To make sure you never miss out on your favourite NEW stories, we're happy to send you some reminders

Click 'OK' then 'Allow' to enable notifications

People Have Been Questioning Amazon's Decision To Remake Lord Of The Rings

People Have Been Questioning Amazon's Decision To Remake Lord Of The Rings

Some people believe the books and films are already perfect so Amazon is taking a risk with being able to follow this up with classics

Mark McGowan

Mark McGowan

As the old adage goes: if it ain't broke, don't fix it. That's a sentiment that some The Lord Of The Rings fans are clinging to after an announcement by Amazon that an adaptation of J.R.R. Tolkein's novels for a multi-season television series is to go into production.

There's a debate raging about the announcement, as you can see in the video, and it remains to be seen how it will develop.

Even people who don't particularly like fantasy stuff absolutely love Peter Jackson's epic adaptations of the trilogy - 2001's The Fellowship of the Ring, 2002's The Two Towers and 2003's phenomenal finale, The Return Of The King.

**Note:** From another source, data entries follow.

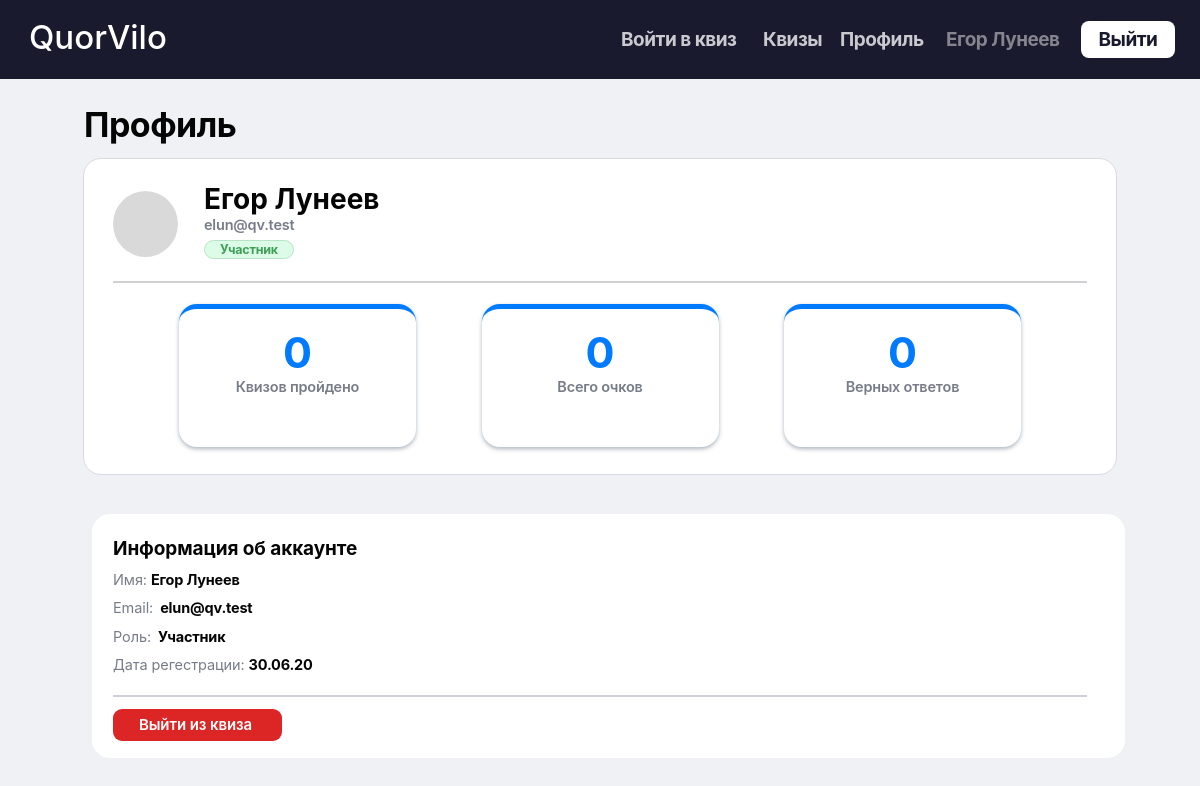
<!DOCTYPE html>
<html lang="ru">
<head>
<meta charset="utf-8">
<title>Профиль</title>
<style>
:root {
  --navy: #1a1a2e;
  --page: #f0f1f5;
  --surface: #ffffff;
  --blue: #007bff;
  --red: #dc2626;
  --ink: #050506;
  --muted: #777c89;
  --line: #d0d0d8;
  --card-line: #d9d9e3;
  --nav: #c9c9d0;
  --nav-dim: #85858f;
  --avatar: #d9d9d9;
  --badge: #dcfce7;
  --badge-line: #b7e4c7;
  --badge-text: #3f9f57;
}
* { box-sizing: border-box; margin: 0; padding: 0; }
body {
  width: 1200px;
  height: 786px;
  overflow: hidden;
  background: var(--page);
  color: var(--ink);
  font-family: Inter, "Noto Sans", sans-serif;
  white-space: nowrap;
}
a { color: inherit; text-decoration: none; }

.topbar {
  display: flex;
  justify-content: space-between;
  height: 79px;
  padding: 0 25px 0 29px;
  background: var(--navy);
}
.brand {
  padding-top: 15px;
  font-size: 33px;
  line-height: 44px;
  font-weight: 500;
  color: var(--surface);
}
.menu {
  display: flex;
  align-items: center;
  font-size: 19px;
  font-weight: 700;
  letter-spacing: -.5px;
  color: var(--nav);
}
.menu a { flex: none; }
.menu .join { width: 142px; }
.menu .quizzes { width: 77px; }
.menu .profile { width: 106px; }
.menu .user { width: 135px; color: var(--nav-dim); }
.menu .logout {
  width: 94px;
  height: 37px;
  border-radius: 8px;
  background: var(--surface);
  color: var(--navy);
  line-height: 37px;
  text-align: center;
}

main { padding: 25px 75px 0 83px; }
h1 {
  margin-left: 1px;
  font-size: 34px;
  line-height: 42px;
  font-weight: 700;
  letter-spacing: -.5px;
}

.summary {
  width: 1034px;
  height: 317px;
  margin-top: 12px;
  padding: 23px 28px 0 29px;
  border: 1px solid var(--card-line);
  border-radius: 18px;
  background: var(--surface);
}
.identity { display: flex; gap: 26px; height: 77px; }
.avatar {
  width: 65px;
  height: 66px;
  margin-top: 9px;
  border-radius: 50%;
  background: var(--avatar);
}
.identity h2 { font-size: 28px; line-height: 34px; font-weight: 700; }
.email {
  font-size: 14.5px;
  line-height: 18px;
  font-weight: 600;
  letter-spacing: -.2px;
  color: var(--muted);
}
.badge {
  width: 90px;
  height: 19px;
  margin-top: 6px;
  border: 1px solid var(--badge-line);
  border-radius: 10px;
  background: var(--badge);
  color: var(--badge-text);
  font-size: 12.5px;
  line-height: 17px;
  font-weight: 700;
  letter-spacing: -.2px;
  text-align: center;
}
.divider { width: 974px; height: 2px; border: 0; background: var(--line); }
.summary .divider { margin-top: 22px; }

.stats {
  display: grid;
  grid-template-columns: repeat(3, 237px);
  gap: 65.5px;
  margin: 21px 0 0 66px;
}
.stat {
  height: 143px;
  padding-top: 17px;
  border-top: 5px solid var(--blue);
  border-radius: 18px;
  background: var(--surface);
  box-shadow: 0 2px 4px rgba(40, 60, 85, .38);
  text-align: center;
}
.value { font-size: 43px; line-height: 52px; font-weight: 700; color: var(--blue); }
.label {
  font-size: 14.5px;
  line-height: 18px;
  font-weight: 600;
  letter-spacing: -.2px;
  color: var(--muted);
}

.account {
  width: 1033px;
  height: 244px;
  margin: 39px 0 0 9px;
  padding: 22px 21px 0;
  border-radius: 18px;
  background: var(--surface);
}
.account h2 { font-size: 19px; line-height: 26px; font-weight: 700; letter-spacing: -.1px; }
.details { padding-top: 4px; font-size: 14.5px; line-height: 28.3px; letter-spacing: -.1px; }
.details div { display: flex; gap: 4px; }
.details .wide { gap: 7px; }
.details dt { color: var(--muted); }
.details dd { font-weight: 700; letter-spacing: -.2px; }
.account .divider { margin-top: 16px; }
.leave {
  display: block;
  width: 169px;
  height: 32px;
  margin-top: 12px;
  padding-right: 4px;
  border-radius: 9px;
  background: var(--red);
  color: var(--surface);
  font-size: 15px;
  line-height: 32px;
  font-weight: 600;
  letter-spacing: -.1px;
  text-align: center;
}
</style>
</head>
<body>
<header class="topbar">
  <a class="brand" href="#">QuorVilo</a>
  <nav class="menu">
    <a class="join" href="#">Войти в квиз</a>
    <a class="quizzes" href="#">Квизы</a>
    <a class="profile" href="#">Профиль</a>
    <a class="user" href="#">Егор Лунеев</a>
    <a class="logout" href="#">Выйти</a>
  </nav>
</header>
<main>
  <h1>Профиль</h1>
  <section class="summary">
    <div class="identity">
      <div class="avatar"></div>
      <div>
        <h2>Егор Лунеев</h2>
        <p class="email">elun@qv.test</p>
        <p class="badge">Участник</p>
      </div>
    </div>
    <hr class="divider">
    <div class="stats">
      <div class="stat"><p class="value">0</p><p class="label">Квизов пройдено</p></div>
      <div class="stat"><p class="value">0</p><p class="label">Всего очков</p></div>
      <div class="stat"><p class="value">0</p><p class="label">Верных ответов</p></div>
    </div>
  </section>
  <section class="account">
    <h2>Информация об аккаунте</h2>
    <dl class="details">
      <div><dt>Имя:</dt><dd>Егор Лунеев</dd></div>
      <div class="wide"><dt>Email:</dt><dd>elun@qv.test</dd></div>
      <div class="wide"><dt>Роль:</dt><dd>Участник</dd></div>
      <div><dt>Дата регестрации:</dt><dd>30.06.20</dd></div>
    </dl>
    <hr class="divider">
    <a class="leave" href="#">Выйти из квиза</a>
  </section>
</main>
</body>
</html>
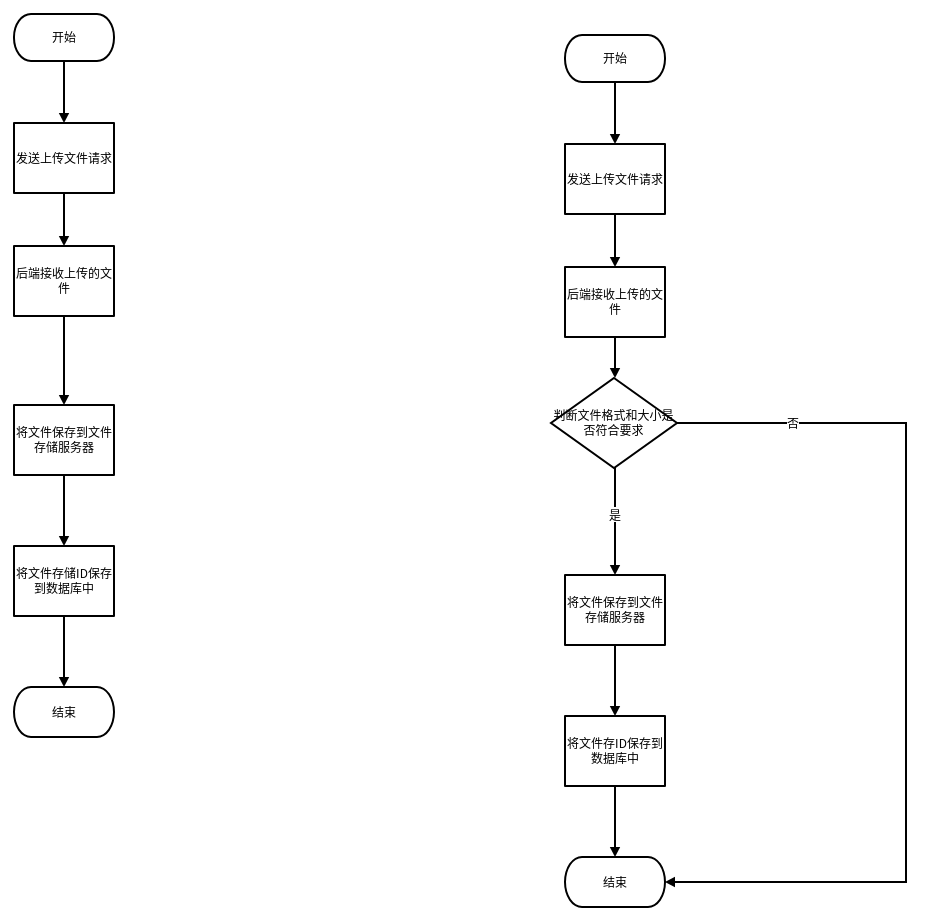
<!DOCTYPE html>
<html lang="zh-CN">
<head>
<meta charset="utf-8">
<title>文件上传流程图</title>
<style>
:root { --ink: #000; --paper: #fff; }
* { box-sizing: border-box; }
html, body { margin: 0; background: var(--paper); }
.board {
  position: relative; width: 926px; height: 919px; overflow: hidden;
  background: var(--paper); color: var(--ink);
  font: 12px/15px "Noto Sans CJK SC", "Noto Sans", sans-serif;
}
.connectors { position: absolute; inset: 0; fill: none; stroke: var(--ink); stroke-width: 2; }
.connectors .head { fill: var(--ink); stroke: none; }
.flow { position: absolute; top: 0; left: 13px; width: 102px; }
.flow-checked { top: 21px; left: 564px; }
.node {
  position: absolute; left: 0; top: var(--y); width: 102px; height: 72px;
  display: flex; align-items: center; justify-content: center;
  padding-bottom: 2px; border: 2px solid var(--ink); border-radius: 1px;
  background: var(--paper); text-align: center; white-space: nowrap;
}
.terminal { height: 49px; border-radius: 18px / 24px; }
.terminal.end { height: 52px; border-radius: 18px / 26px; }
.decision {
  left: -14px; width: 127px; height: 92px; border: 0; background: none;
}
.label {
  position: absolute; width: 12px; height: 15px; background: var(--paper); text-align: center;
}
.label-yes { left: 609px; top: 507px; }
.label-no { left: 787px; top: 415px; }
</style>
</head>
<body>
<main class="board">
  <svg class="connectors" width="926" height="919" viewBox="0 0 926 919" aria-hidden="true">
    <defs>
      <path id="arrowhead" class="head" d="M0 0L-5.2 -10H5.2Z"/>
    </defs>
    <g class="basic-links">
      <path d="M64 61V114M64 193V237M64 316V396M64 475V537M64 616V678"/>
      <use href="#arrowhead" x="64" y="123"/>
      <use href="#arrowhead" x="64" y="246"/>
      <use href="#arrowhead" x="64" y="405"/>
      <use href="#arrowhead" x="64" y="546"/>
      <use href="#arrowhead" x="64" y="687"/>
    </g>
    <g class="checked-links">
      <path d="M615 82V135M615 214V258M615 337V369M615 468V566M615 645V707M615 786V848"/>
      <path d="M677 423H906V882H673"/>
      <use href="#arrowhead" x="615" y="144"/>
      <use href="#arrowhead" x="615" y="267"/>
      <use href="#arrowhead" x="615" y="378"/>
      <use href="#arrowhead" x="615" y="575"/>
      <use href="#arrowhead" x="615" y="716"/>
      <use href="#arrowhead" x="615" y="857"/>
      <use href="#arrowhead" transform="translate(665 882) rotate(90)"/>
    </g>
    <polygon class="decision-outline" points="614,378 677,423 614,468 551,423"/>
  </svg>

  <section class="flow" aria-label="上传流程">
    <div class="node terminal" style="--y:13px">开始</div>
    <div class="node" style="--y:122px">发送上传文件请求</div>
    <div class="node" style="--y:245px">后端接收上传的文<br>件</div>
    <div class="node" style="--y:404px">将文件保存到文件<br>存储服务器</div>
    <div class="node" style="--y:545px">将文件存储ID保存<br>到数据库中</div>
    <div class="node terminal end" style="--y:686px">结束</div>
  </section>

  <section class="flow flow-checked" aria-label="带校验的上传流程">
    <div class="node terminal" style="--y:13px">开始</div>
    <div class="node" style="--y:122px">发送上传文件请求</div>
    <div class="node" style="--y:245px">后端接收上传的文<br>件</div>
    <div class="node decision" style="--y:356px">判断文件格式和大小是<br>否符合要求</div>
    <div class="node" style="--y:553px">将文件保存到文件<br>存储服务器</div>
    <div class="node" style="--y:694px">将文件存ID保存到<br>数据库中</div>
    <div class="node terminal end" style="--y:835px">结束</div>
  </section>

  <span class="label label-yes">是</span>
  <span class="label label-no">否</span>
</main>
</body>
</html>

That is for a good reason, because even over 15 years later, they're as good as they ever were. In fact, they're pretty much perfect. And with a combined running time of over nine hours (or over 11 hours if you're watching the extended versions), they're about the length of a TV series anyway.

So does that make a problem for Amazon in its remake, if only because the actors of the films are now so ingrained in our minds as those characters?

Can you imagine a Gandalf that isn't Sir Ian McKellen, a Legolas that isn't Orlando Bloom with long blond hair or anybody other than Liv Tyler playing Arwen? And that's just scratching the service.

Christopher Lee was the perfect Sauron, Elijah Wood the perfect Frodo, Viggo Mortensen the perfect Aragorn and Cate Blanchett the perfect Galadriel, and they all truly brought the characters from the books to life.

Lord of the Rings
Lord of the Rings

And don't get us started on Gollum - both the CGI creature and Andy Serkis' behind-the-scenes portrayal of him, were perfect. There's that word again: perfect. As is Howard Leslie Shore's score, which was as fundamental a part of those films as the actors themselves.

To be fair, the press release explains that the new series will take place in Middle Earth but will "explore new storylines preceding J.R.R. Tolkien's The Fellowship of the Ring." But would that not, as some people are snarkily pointing out on Twitter, be The Hobbit? Or The Silmarillion?

Some were a bit more philosophical about the news while others actually seemed kind of stoked on it.

But most people seemed a bit pissed off and offended by it:

Only time will tell but the pressure is on to follow-up an all-time classic in the books and films.

Featured Image Credit: Lord Of The Rings

Topics: TV and Film, Lord Of The Rings